AIM OF THE TASK
Copy the data exactly. Images are to be left out.

DATA UNDER STUDY
━━━━━━━━━━━━━━━━

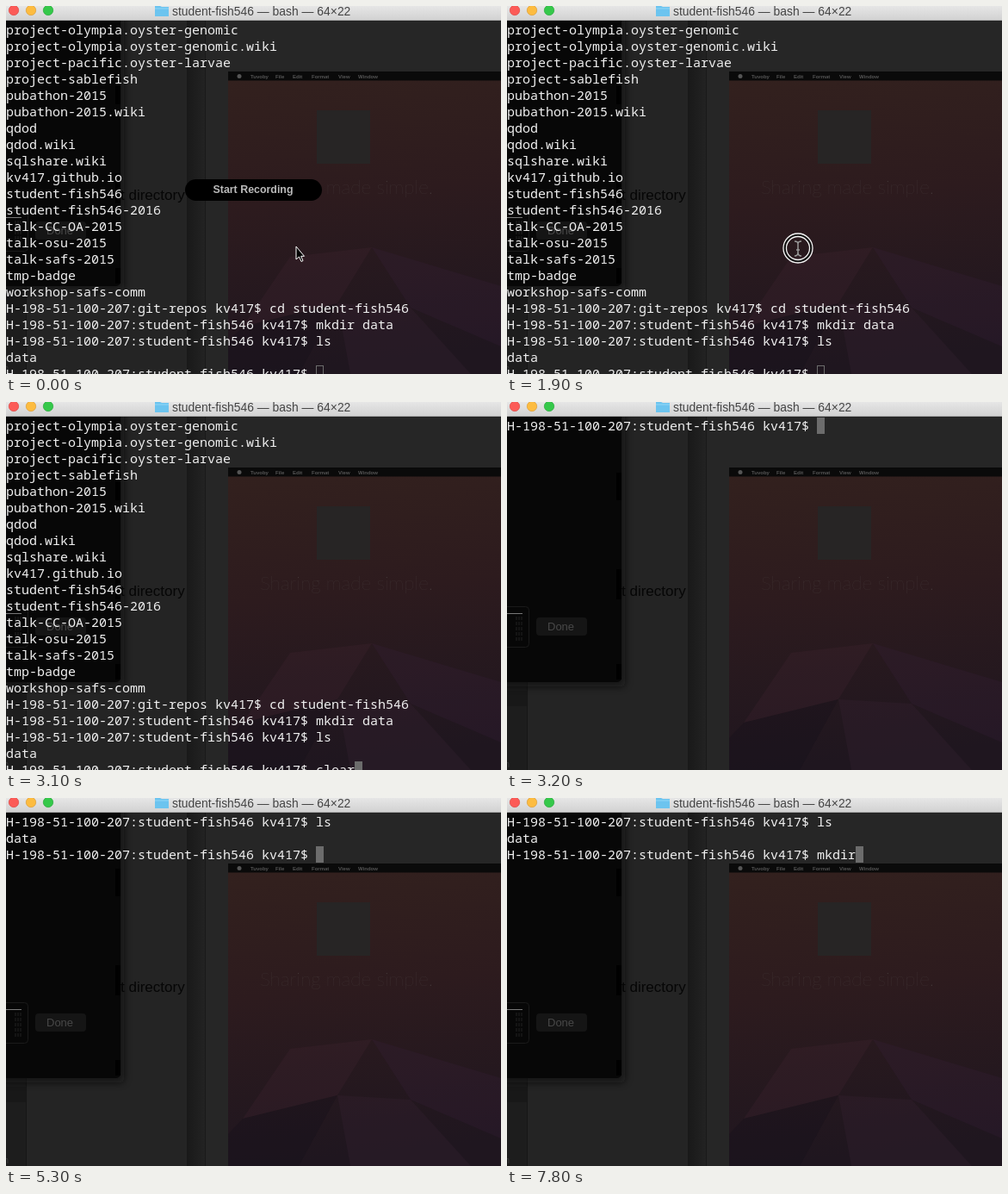
These frames come from a looping animation (575x427 px, 8000 ms). An HTML page:

```html
<!DOCTYPE html>
<html lang="en">
<head>
<meta charset="utf-8">
<title>Terminal session</title>
<style>
html, body { margin: 0; width: 100%; height: 100%; overflow: hidden; background: #242424; }
svg, pre, #caret { position: absolute; left: 0; top: 0; }
svg { width: 575px; height: 427px; font-family: "Liberation Sans", Arial, sans-serif; }
pre { margin: 0; top: 18px; color: #f0f0f0; font: 15px/19px "Noto Sans Mono", "DejaVu Sans Mono", monospace; }
#caret { box-sizing: border-box; width: 9px; height: 19px; background: #6c6c6c; }
#caret.idle { background: none; border: 1px solid #6c6c6c; }
</style>
</head>
<body>
<svg viewBox="0 0 575 427">
  <defs>
    <linearGradient id="wall" x1="0" y1="0" x2=".1" y2="1">
      <stop offset="0" stop-color="#33211e"/>
      <stop offset=".45" stop-color="#2d1b1e"/>
      <stop offset="1" stop-color="#1f161f"/>
    </linearGradient>
    <linearGradient id="edge">
      <stop offset="0" stop-color="#191919"/>
      <stop offset="1" stop-color="#232323"/>
    </linearGradient>
    <linearGradient id="bar" x1="0" y1="0" x2="0" y2="1">
      <stop offset="0" stop-color="#e6e6e6"/>
      <stop offset="1" stop-color="#d2d2d2"/>
    </linearGradient>
    <filter id="soft" x="-20%" y="-20%" width="140%" height="140%"><feGaussianBlur stdDeviation="5"/></filter>
  </defs>
  <rect width="575" height="427" fill="#242424"/>

  <!-- windows behind the terminal -->
  <rect x="210" y="17" width="22" height="410" fill="url(#edge)"/>
  <path d="M231.5 17V427" stroke="#191919"/>
  <rect x="232" y="17" width="343" height="410" fill="#262626"/>
  <rect y="325" width="23" height="102" fill="#1d1d1d"/>
  <rect y="335" width="23" height="18" fill="#181818"/>
  <path d="M23.5 325V427" stroke="#161616"/>
  <text x="-3" y="424" font-size="11" fill="#3a3a3a">n</text>
  <rect x="-10" y="10" width="147" height="320" rx="5" fill="#101010" opacity=".7" filter="url(#soft)"/>
  <rect x="-10" y="10" width="143" height="315" rx="5" fill="#070707"/>
  <path d="M130 82V114M130 194V229M130 304V322" stroke="#000" stroke-width="6"/>
  <rect x="-5" y="237.5" width="30.5" height="47" rx="4" fill="none" stroke="#1a1a1a"/>
  <path d="M0 245.5H18" stroke="#777"/>
  <path d="M11 249V278M14 249V278M17 249V278" stroke="#222" stroke-dasharray="4 2"/>
  <rect x="34" y="250" width="59" height="21" rx="4" fill="#151515"/>
  <text x="47" y="265" font-size="13" fill="#484848">Done</text>
  <text x="133" y="225" font-size="17" fill="#060606">t directory</text>

  <!-- page with wallpaper -->
  <rect x="258" y="76" width="317" height="351" fill="url(#wall)"/>
  <path d="M330 291L425 280L385 345L275 372Z" fill="#4a2a3a" opacity=".2"/>
  <path d="M425 280L575 325V395L470 350Z" fill="#3c2340" opacity=".22"/>
  <path d="M275 372L385 345L340 427H258V390Z" fill="#0c0c18" opacity=".2"/>
  <path d="M385 345L470 350L540 427H400Z" fill="#40283c" opacity=".2"/>
  <rect x="258" y="76" width="317" height="10.5" fill="#0a0a0a"/>
  <circle cx="271" cy="81.5" r="2.5" fill="#555"/>
  <g id="menu" font-size="6" fill="#555" font-weight="bold"></g>
  <rect x="361" y="121" width="62" height="62" fill="#272525"/>
  <text x="295" y="218" font-family="Lato, sans-serif" font-weight="100" font-size="22.5" fill="#463b3b">Sharing made simple.</text>

  <!-- title bar -->
  <rect width="575" height="16" fill="url(#bar)"/>
  <rect y="16" width="575" height="1" fill="#aaa"/>
  <circle cx="9" cy="5" r="5.7" fill="#fc5b57" stroke="#dd4744" stroke-width=".7"/>
  <circle cx="29" cy="5" r="5.7" fill="#fdbc40" stroke="#dd9c36" stroke-width=".7"/>
  <circle cx="49" cy="5" r="5.7" fill="#35c84a" stroke="#27a83a" stroke-width=".7"/>
  <path d="M173 0H179L181 1H189V12H173Z" fill="#6cc4ef"/>
  <path d="M173 3H189" stroke="#92d8f8"/>
  <text x="193" y="10.5" font-size="13.9" fill="#444">student-fish546 — bash — 64×22</text>
</svg>
<div id="caret"></div>
<pre id="screen"></pre>
<svg viewBox="0 0 575 427">
  <g id="pill">
    <rect x="208" y="201" width="159" height="25" rx="12.5" fill="#000"/>
    <text x="287" y="217" font-size="12.4" font-weight="bold" text-anchor="middle" fill="#bbb">Start Recording</text>
  </g>
  <path id="arrow" d="M337 279V294L340.5 291L343 296.5L345 295.5L342.7 290.3H346.5Z" fill="#000" stroke="#fff"/>
  <path id="beam" d="M334 273Q338 273 338 276V286Q338 290 334 290M342 273Q338 273 338 276V286Q338 290 342 290M336 283H340" fill="none" stroke="#999" stroke-width="1.5"/>
  <g id="ring" fill="none">
    <circle cx="338" cy="281" r="15.3" stroke="#111" stroke-width="3"/>
    <circle cx="338" cy="281" r="17" stroke="#f4f4f4" stroke-width="1.3"/>
    <circle cx="338" cy="281" r="13.5" stroke="#f4f4f4" stroke-width="1.3"/>
  </g>
</svg>
<script>
const $ = id => document.getElementById(id);
const user = "kv417", host = "H-198-51-100-207";
const prompt = dir => `${host}:${dir} ${user}$ `;
const home = prompt("student-fish546");

const history = `project-olympia.oyster-genomic
project-olympia.oyster-genomic.wiki
project-pacific.oyster-larvae
project-sablefish
pubathon-2015
pubathon-2015.wiki
qdod
qdod.wiki
sqlshare.wiki
${user}.github.io
student-fish546
student-fish546-2016
talk-CC-OA-2015
talk-osu-2015
talk-safs-2015
tmp-badge
workshop-safs-comm
${prompt("git-repos")}cd student-fish546
${home}mkdir data
${home}ls
data
${home}`;
const listed = `${home}ls\ndata\n${home}`;

// [start in ms, screen text]; the caret follows the last character
const steps = [
  [0, history],
  [2600, history + "c"], [2700, history + "cl"], [2800, history + "cle"],
  [2900, history + "clea"], [3000, history + "clear"],
  [3200, home],
  [4000, home + "o"], [4100, home + "os"], [4400, home + "o"], [4500, home],
  [4700, home + "l"], [4800, home + "ls"], [4900, home + "ls\n"],
  [5000, listed],
  [6700, listed + "m"], [6800, listed + "mk"], [7500, listed + "mkd"],
  [7600, listed + "mkdi"], [7800, listed + "mkdir"]
];

const items = { Tuvoby: 284, File: 313, Edit: 333, Format: 355, View: 386, Window: 409 };
$("menu").innerHTML = Object.entries(items)
  .map(([name, x]) => `<text x="${x}" y="83.5">${name}</text>`).join("");

const show = (id, opacity) => $(id).style.opacity = +opacity;

function draw() {
  const t = performance.now() % 8000;
  const text = steps.findLast(s => s[0] <= t)[1];
  const lines = text.split("\n");
  if ($("screen").textContent !== text) $("screen").textContent = text;
  $("caret").style.left = lines.at(-1).length * 9 + "px";
  $("caret").style.top = lines.length * 19 - 1 + "px";
  $("caret").className = t < 2000 ? "idle" : "";

  show("pill", Math.max(0, 1 - Math.floor(t / 100) / 3));
  show("arrow", t < 300);
  show("beam", t >= 300 && t < 2600);
  show("ring", t < 1900 || t >= 2100 ? 0 : t < 2000 ? 1 : .5);
  requestAnimationFrame(draw);
}
draw();
</script>
</body>
</html>
```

━━━━━━━━━━━━━━━━

RESULT OF THE TASK
These frames come from a looping animation (575x427 px, 8000 ms). An HTML page:

```html
<!DOCTYPE html>
<html lang="en">
<head>
<meta charset="utf-8">
<title>Terminal session</title>
<style>
html, body { margin: 0; width: 100%; height: 100%; overflow: hidden; background: #242424; }
svg, pre, #caret { position: absolute; left: 0; top: 0; }
svg { width: 575px; height: 427px; font-family: "Liberation Sans", Arial, sans-serif; }
pre { margin: 0; top: 18px; color: #f0f0f0; font: 15px/19px "Noto Sans Mono", "DejaVu Sans Mono", monospace; }
#caret { box-sizing: border-box; width: 9px; height: 19px; background: #6c6c6c; }
#caret.idle { background: none; border: 1px solid #6c6c6c; }
</style>
</head>
<body>
<svg viewBox="0 0 575 427">
  <defs>
    <linearGradient id="wall" x1="0" y1="0" x2=".1" y2="1">
      <stop offset="0" stop-color="#33211e"/>
      <stop offset=".45" stop-color="#2d1b1e"/>
      <stop offset="1" stop-color="#1f161f"/>
    </linearGradient>
    <linearGradient id="edge">
      <stop offset="0" stop-color="#191919"/>
      <stop offset="1" stop-color="#232323"/>
    </linearGradient>
    <linearGradient id="bar" x1="0" y1="0" x2="0" y2="1">
      <stop offset="0" stop-color="#e6e6e6"/>
      <stop offset="1" stop-color="#d2d2d2"/>
    </linearGradient>
    <filter id="soft" x="-20%" y="-20%" width="140%" height="140%"><feGaussianBlur stdDeviation="5"/></filter>
  </defs>
  <rect width="575" height="427" fill="#242424"/>

  <!-- windows behind the terminal -->
  <rect x="210" y="17" width="22" height="410" fill="url(#edge)"/>
  <path d="M231.5 17V427" stroke="#191919"/>
  <rect x="232" y="17" width="343" height="410" fill="#262626"/>
  <rect y="325" width="23" height="102" fill="#1d1d1d"/>
  <rect y="335" width="23" height="18" fill="#181818"/>
  <path d="M23.5 325V427" stroke="#161616"/>
  <text x="-3" y="424" font-size="11" fill="#3a3a3a">n</text>
  <rect x="-10" y="10" width="147" height="320" rx="5" fill="#101010" opacity=".7" filter="url(#soft)"/>
  <rect x="-10" y="10" width="143" height="315" rx="5" fill="#070707"/>
  <path d="M130 82V114M130 194V229M130 304V322" stroke="#000" stroke-width="6"/>
  <rect x="-5" y="237.5" width="30.5" height="47" rx="4" fill="none" stroke="#1a1a1a"/>
  <path d="M0 245.5H18" stroke="#777"/>
  <path d="M11 249V278M14 249V278M17 249V278" stroke="#222" stroke-dasharray="4 2"/>
  <rect x="34" y="250" width="59" height="21" rx="4" fill="#151515"/>
  <text x="47" y="265" font-size="13" fill="#484848">Done</text>
  <text x="133" y="225" font-size="17" fill="#060606">t directory</text>

  <!-- page with wallpaper -->
  <rect x="258" y="76" width="317" height="351" fill="url(#wall)"/>
  <path d="M330 291L425 280L385 345L275 372Z" fill="#4a2a3a" opacity=".2"/>
  <path d="M425 280L575 325V395L470 350Z" fill="#3c2340" opacity=".22"/>
  <path d="M275 372L385 345L340 427H258V390Z" fill="#0c0c18" opacity=".2"/>
  <path d="M385 345L470 350L540 427H400Z" fill="#40283c" opacity=".2"/>
  <rect x="258" y="76" width="317" height="10.5" fill="#0a0a0a"/>
  <circle cx="271" cy="81.5" r="2.5" fill="#555"/>
  <g id="menu" font-size="6" fill="#555" font-weight="bold"></g>
  <rect x="361" y="121" width="62" height="62" fill="#272525"/>
  <text x="295" y="218" font-family="Lato, sans-serif" font-weight="100" font-size="22.5" fill="#463b3b">Sharing made simple.</text>

  <!-- title bar -->
  <rect width="575" height="16" fill="url(#bar)"/>
  <rect y="16" width="575" height="1" fill="#aaa"/>
  <circle cx="9" cy="5" r="5.7" fill="#fc5b57" stroke="#dd4744" stroke-width=".7"/>
  <circle cx="29" cy="5" r="5.7" fill="#fdbc40" stroke="#dd9c36" stroke-width=".7"/>
  <circle cx="49" cy="5" r="5.7" fill="#35c84a" stroke="#27a83a" stroke-width=".7"/>
  <path d="M173 0H179L181 1H189V12H173Z" fill="#6cc4ef"/>
  <path d="M173 3H189" stroke="#92d8f8"/>
  <text x="193" y="10.5" font-size="13.9" fill="#444">student-fish546 — bash — 64×22</text>
</svg>
<div id="caret"></div>
<pre id="screen"></pre>
<svg viewBox="0 0 575 427">
  <g id="pill">
    <rect x="208" y="201" width="159" height="25" rx="12.5" fill="#000"/>
    <text x="287" y="217" font-size="12.4" font-weight="bold" text-anchor="middle" fill="#bbb">Start Recording</text>
  </g>
  <path id="arrow" d="M337 279V294L340.5 291L343 296.5L345 295.5L342.7 290.3H346.5Z" fill="#000" stroke="#fff"/>
  <path id="beam" d="M334 273Q338 273 338 276V286Q338 290 334 290M342 273Q338 273 338 276V286Q338 290 342 290M336 283H340" fill="none" stroke="#999" stroke-width="1.5"/>
  <g id="ring" fill="none">
    <circle cx="338" cy="281" r="15.3" stroke="#111" stroke-width="3"/>
    <circle cx="338" cy="281" r="17" stroke="#f4f4f4" stroke-width="1.3"/>
    <circle cx="338" cy="281" r="13.5" stroke="#f4f4f4" stroke-width="1.3"/>
  </g>
</svg>
<script>
const $ = id => document.getElementById(id);
const user = "kv417", host = "H-198-51-100-207";
const prompt = dir => `${host}:${dir} ${user}$ `;
const home = prompt("student-fish546");

const history = `project-olympia.oyster-genomic
project-olympia.oyster-genomic.wiki
project-pacific.oyster-larvae
project-sablefish
pubathon-2015
pubathon-2015.wiki
qdod
qdod.wiki
sqlshare.wiki
${user}.github.io
student-fish546
student-fish546-2016
talk-CC-OA-2015
talk-osu-2015
talk-safs-2015
tmp-badge
workshop-safs-comm
${prompt("git-repos")}cd student-fish546
${home}mkdir data
${home}ls
data
${home}`;
const listed = `${home}ls\ndata\n${home}`;

// [start in ms, screen text]; the caret follows the last character
const steps = [
  [0, history],
  [2600, history + "c"], [2700, history + "cl"], [2800, history + "cle"],
  [2900, history + "clea"], [3000, history + "clear"],
  [3200, home],
  [4000, home + "o"], [4100, home + "os"], [4400, home + "o"], [4500, home],
  [4700, home + "l"], [4800, home + "ls"], [4900, home + "ls\n"],
  [5000, listed],
  [6700, listed + "m"], [6800, listed + "mk"], [7500, listed + "mkd"],
  [7600, listed + "mkdi"], [7800, listed + "mkdir"]
];

const items = { Tuvoby: 284, File: 313, Edit: 333, Format: 355, View: 386, Window: 409 };
$("menu").innerHTML = Object.entries(items)
  .map(([name, x]) => `<text x="${x}" y="83.5">${name}</text>`).join("");

const show = (id, opacity) => $(id).style.opacity = +opacity;

function draw() {
  const t = performance.now() % 8000;
  const text = steps.findLast(s => s[0] <= t)[1];
  const lines = text.split("\n");
  if ($("screen").textContent !== text) $("screen").textContent = text;
  $("caret").style.left = lines.at(-1).length * 9 + "px";
  $("caret").style.top = lines.length * 19 - 1 + "px";
  $("caret").className = t < 2000 ? "idle" : "";

  show("pill", Math.max(0, 1 - Math.floor(t / 100) / 3));
  show("arrow", t < 300);
  show("beam", t >= 300 && t < 2600);
  show("ring", t < 1900 || t >= 2100 ? 0 : t < 2000 ? 1 : .5);
  requestAnimationFrame(draw);
}
draw();
</script>
</body>
</html>
```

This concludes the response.